ACTIVITY | This task calls for printing every entry exactly.
▼▼▼
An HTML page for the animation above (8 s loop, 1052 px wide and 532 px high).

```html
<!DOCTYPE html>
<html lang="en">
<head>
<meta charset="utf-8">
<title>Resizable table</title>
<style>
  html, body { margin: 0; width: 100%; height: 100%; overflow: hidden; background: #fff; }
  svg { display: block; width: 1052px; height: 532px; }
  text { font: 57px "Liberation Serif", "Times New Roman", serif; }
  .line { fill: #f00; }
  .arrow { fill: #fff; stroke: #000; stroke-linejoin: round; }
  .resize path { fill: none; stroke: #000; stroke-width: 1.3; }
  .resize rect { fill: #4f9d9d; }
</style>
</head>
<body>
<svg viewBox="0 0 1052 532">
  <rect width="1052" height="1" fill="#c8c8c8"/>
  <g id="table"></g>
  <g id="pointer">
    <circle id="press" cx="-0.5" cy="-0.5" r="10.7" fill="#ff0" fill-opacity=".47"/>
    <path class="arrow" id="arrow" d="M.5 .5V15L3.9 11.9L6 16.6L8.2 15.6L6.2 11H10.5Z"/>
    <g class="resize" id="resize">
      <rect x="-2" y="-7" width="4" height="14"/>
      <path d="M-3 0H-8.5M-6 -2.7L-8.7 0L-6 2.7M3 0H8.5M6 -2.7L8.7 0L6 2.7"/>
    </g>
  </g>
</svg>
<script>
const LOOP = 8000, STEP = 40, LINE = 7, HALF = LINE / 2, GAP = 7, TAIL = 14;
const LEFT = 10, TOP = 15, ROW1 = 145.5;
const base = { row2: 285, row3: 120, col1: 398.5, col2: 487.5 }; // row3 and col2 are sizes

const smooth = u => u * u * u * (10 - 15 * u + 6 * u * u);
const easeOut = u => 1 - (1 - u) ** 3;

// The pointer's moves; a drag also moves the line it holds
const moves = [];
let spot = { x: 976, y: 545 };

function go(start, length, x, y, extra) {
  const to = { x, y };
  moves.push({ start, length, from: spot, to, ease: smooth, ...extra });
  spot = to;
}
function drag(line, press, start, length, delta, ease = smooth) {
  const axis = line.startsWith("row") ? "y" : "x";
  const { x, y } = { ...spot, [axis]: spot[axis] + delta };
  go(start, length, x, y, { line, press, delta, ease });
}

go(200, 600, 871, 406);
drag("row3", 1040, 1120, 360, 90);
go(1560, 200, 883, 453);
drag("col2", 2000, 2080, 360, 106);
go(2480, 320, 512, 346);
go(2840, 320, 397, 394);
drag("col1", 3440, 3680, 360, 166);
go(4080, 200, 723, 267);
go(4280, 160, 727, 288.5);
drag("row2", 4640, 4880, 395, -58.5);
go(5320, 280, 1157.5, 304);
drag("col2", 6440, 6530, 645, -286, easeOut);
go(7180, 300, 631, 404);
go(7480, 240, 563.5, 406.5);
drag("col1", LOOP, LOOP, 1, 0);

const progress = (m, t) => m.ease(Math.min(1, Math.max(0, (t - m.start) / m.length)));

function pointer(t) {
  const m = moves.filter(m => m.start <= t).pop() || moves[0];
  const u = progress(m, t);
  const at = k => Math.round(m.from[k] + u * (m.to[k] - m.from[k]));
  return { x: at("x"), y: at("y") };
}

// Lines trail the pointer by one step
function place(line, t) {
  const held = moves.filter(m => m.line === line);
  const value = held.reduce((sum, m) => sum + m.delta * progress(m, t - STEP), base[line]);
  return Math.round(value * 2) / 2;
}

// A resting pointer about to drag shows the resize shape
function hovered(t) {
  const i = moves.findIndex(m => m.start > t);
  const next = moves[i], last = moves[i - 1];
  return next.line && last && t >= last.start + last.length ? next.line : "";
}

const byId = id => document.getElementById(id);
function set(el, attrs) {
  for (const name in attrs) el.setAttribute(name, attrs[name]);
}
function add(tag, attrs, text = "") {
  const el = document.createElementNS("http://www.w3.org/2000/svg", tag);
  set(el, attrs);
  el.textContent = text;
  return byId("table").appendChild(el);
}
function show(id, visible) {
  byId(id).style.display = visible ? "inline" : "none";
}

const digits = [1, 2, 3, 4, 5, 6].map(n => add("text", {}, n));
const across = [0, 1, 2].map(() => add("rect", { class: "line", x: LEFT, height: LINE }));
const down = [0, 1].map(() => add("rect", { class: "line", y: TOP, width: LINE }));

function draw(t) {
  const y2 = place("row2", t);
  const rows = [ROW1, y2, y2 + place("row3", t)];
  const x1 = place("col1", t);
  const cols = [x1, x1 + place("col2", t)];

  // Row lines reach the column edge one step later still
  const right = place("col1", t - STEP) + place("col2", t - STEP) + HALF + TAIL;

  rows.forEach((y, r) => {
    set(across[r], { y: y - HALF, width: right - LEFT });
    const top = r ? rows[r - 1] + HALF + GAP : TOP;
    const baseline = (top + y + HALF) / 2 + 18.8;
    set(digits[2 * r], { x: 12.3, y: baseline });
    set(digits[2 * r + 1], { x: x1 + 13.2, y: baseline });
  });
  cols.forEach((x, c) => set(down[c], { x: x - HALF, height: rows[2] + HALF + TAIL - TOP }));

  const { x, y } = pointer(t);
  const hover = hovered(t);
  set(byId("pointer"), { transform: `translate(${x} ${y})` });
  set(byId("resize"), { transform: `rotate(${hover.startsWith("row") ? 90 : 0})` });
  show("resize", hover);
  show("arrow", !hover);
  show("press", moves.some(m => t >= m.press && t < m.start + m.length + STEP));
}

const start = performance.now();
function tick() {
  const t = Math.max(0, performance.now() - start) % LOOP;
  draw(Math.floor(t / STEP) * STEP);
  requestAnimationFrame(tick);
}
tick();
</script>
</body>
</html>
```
▲▲▲
OUTPUT |
An HTML page for the animation above (8 s loop, 1052 px wide and 532 px high).

```html
<!DOCTYPE html>
<html lang="en">
<head>
<meta charset="utf-8">
<title>Resizable table</title>
<style>
  html, body { margin: 0; width: 100%; height: 100%; overflow: hidden; background: #fff; }
  svg { display: block; width: 1052px; height: 532px; }
  text { font: 57px "Liberation Serif", "Times New Roman", serif; }
  .line { fill: #f00; }
  .arrow { fill: #fff; stroke: #000; stroke-linejoin: round; }
  .resize path { fill: none; stroke: #000; stroke-width: 1.3; }
  .resize rect { fill: #4f9d9d; }
</style>
</head>
<body>
<svg viewBox="0 0 1052 532">
  <rect width="1052" height="1" fill="#c8c8c8"/>
  <g id="table"></g>
  <g id="pointer">
    <circle id="press" cx="-0.5" cy="-0.5" r="10.7" fill="#ff0" fill-opacity=".47"/>
    <path class="arrow" id="arrow" d="M.5 .5V15L3.9 11.9L6 16.6L8.2 15.6L6.2 11H10.5Z"/>
    <g class="resize" id="resize">
      <rect x="-2" y="-7" width="4" height="14"/>
      <path d="M-3 0H-8.5M-6 -2.7L-8.7 0L-6 2.7M3 0H8.5M6 -2.7L8.7 0L6 2.7"/>
    </g>
  </g>
</svg>
<script>
const LOOP = 8000, STEP = 40, LINE = 7, HALF = LINE / 2, GAP = 7, TAIL = 14;
const LEFT = 10, TOP = 15, ROW1 = 145.5;
const base = { row2: 285, row3: 120, col1: 398.5, col2: 487.5 }; // row3 and col2 are sizes

const smooth = u => u * u * u * (10 - 15 * u + 6 * u * u);
const easeOut = u => 1 - (1 - u) ** 3;

// The pointer's moves; a drag also moves the line it holds
const moves = [];
let spot = { x: 976, y: 545 };

function go(start, length, x, y, extra) {
  const to = { x, y };
  moves.push({ start, length, from: spot, to, ease: smooth, ...extra });
  spot = to;
}
function drag(line, press, start, length, delta, ease = smooth) {
  const axis = line.startsWith("row") ? "y" : "x";
  const { x, y } = { ...spot, [axis]: spot[axis] + delta };
  go(start, length, x, y, { line, press, delta, ease });
}

go(200, 600, 871, 406);
drag("row3", 1040, 1120, 360, 90);
go(1560, 200, 883, 453);
drag("col2", 2000, 2080, 360, 106);
go(2480, 320, 512, 346);
go(2840, 320, 397, 394);
drag("col1", 3440, 3680, 360, 166);
go(4080, 200, 723, 267);
go(4280, 160, 727, 288.5);
drag("row2", 4640, 4880, 395, -58.5);
go(5320, 280, 1157.5, 304);
drag("col2", 6440, 6530, 645, -286, easeOut);
go(7180, 300, 631, 404);
go(7480, 240, 563.5, 406.5);
drag("col1", LOOP, LOOP, 1, 0);

const progress = (m, t) => m.ease(Math.min(1, Math.max(0, (t - m.start) / m.length)));

function pointer(t) {
  const m = moves.filter(m => m.start <= t).pop() || moves[0];
  const u = progress(m, t);
  const at = k => Math.round(m.from[k] + u * (m.to[k] - m.from[k]));
  return { x: at("x"), y: at("y") };
}

// Lines trail the pointer by one step
function place(line, t) {
  const held = moves.filter(m => m.line === line);
  const value = held.reduce((sum, m) => sum + m.delta * progress(m, t - STEP), base[line]);
  return Math.round(value * 2) / 2;
}

// A resting pointer about to drag shows the resize shape
function hovered(t) {
  const i = moves.findIndex(m => m.start > t);
  const next = moves[i], last = moves[i - 1];
  return next.line && last && t >= last.start + last.length ? next.line : "";
}

const byId = id => document.getElementById(id);
function set(el, attrs) {
  for (const name in attrs) el.setAttribute(name, attrs[name]);
}
function add(tag, attrs, text = "") {
  const el = document.createElementNS("http://www.w3.org/2000/svg", tag);
  set(el, attrs);
  el.textContent = text;
  return byId("table").appendChild(el);
}
function show(id, visible) {
  byId(id).style.display = visible ? "inline" : "none";
}

const digits = [1, 2, 3, 4, 5, 6].map(n => add("text", {}, n));
const across = [0, 1, 2].map(() => add("rect", { class: "line", x: LEFT, height: LINE }));
const down = [0, 1].map(() => add("rect", { class: "line", y: TOP, width: LINE }));

function draw(t) {
  const y2 = place("row2", t);
  const rows = [ROW1, y2, y2 + place("row3", t)];
  const x1 = place("col1", t);
  const cols = [x1, x1 + place("col2", t)];

  // Row lines reach the column edge one step later still
  const right = place("col1", t - STEP) + place("col2", t - STEP) + HALF + TAIL;

  rows.forEach((y, r) => {
    set(across[r], { y: y - HALF, width: right - LEFT });
    const top = r ? rows[r - 1] + HALF + GAP : TOP;
    const baseline = (top + y + HALF) / 2 + 18.8;
    set(digits[2 * r], { x: 12.3, y: baseline });
    set(digits[2 * r + 1], { x: x1 + 13.2, y: baseline });
  });
  cols.forEach((x, c) => set(down[c], { x: x - HALF, height: rows[2] + HALF + TAIL - TOP }));

  const { x, y } = pointer(t);
  const hover = hovered(t);
  set(byId("pointer"), { transform: `translate(${x} ${y})` });
  set(byId("resize"), { transform: `rotate(${hover.startsWith("row") ? 90 : 0})` });
  show("resize", hover);
  show("arrow", !hover);
  show("press", moves.some(m => t >= m.press && t < m.start + m.length + STEP));
}

const start = performance.now();
function tick() {
  const t = Math.max(0, performance.now() - start) % LOOP;
  draw(Math.floor(t / STEP) * STEP);
  requestAnimationFrame(tick);
}
tick();
</script>
</body>
</html>
```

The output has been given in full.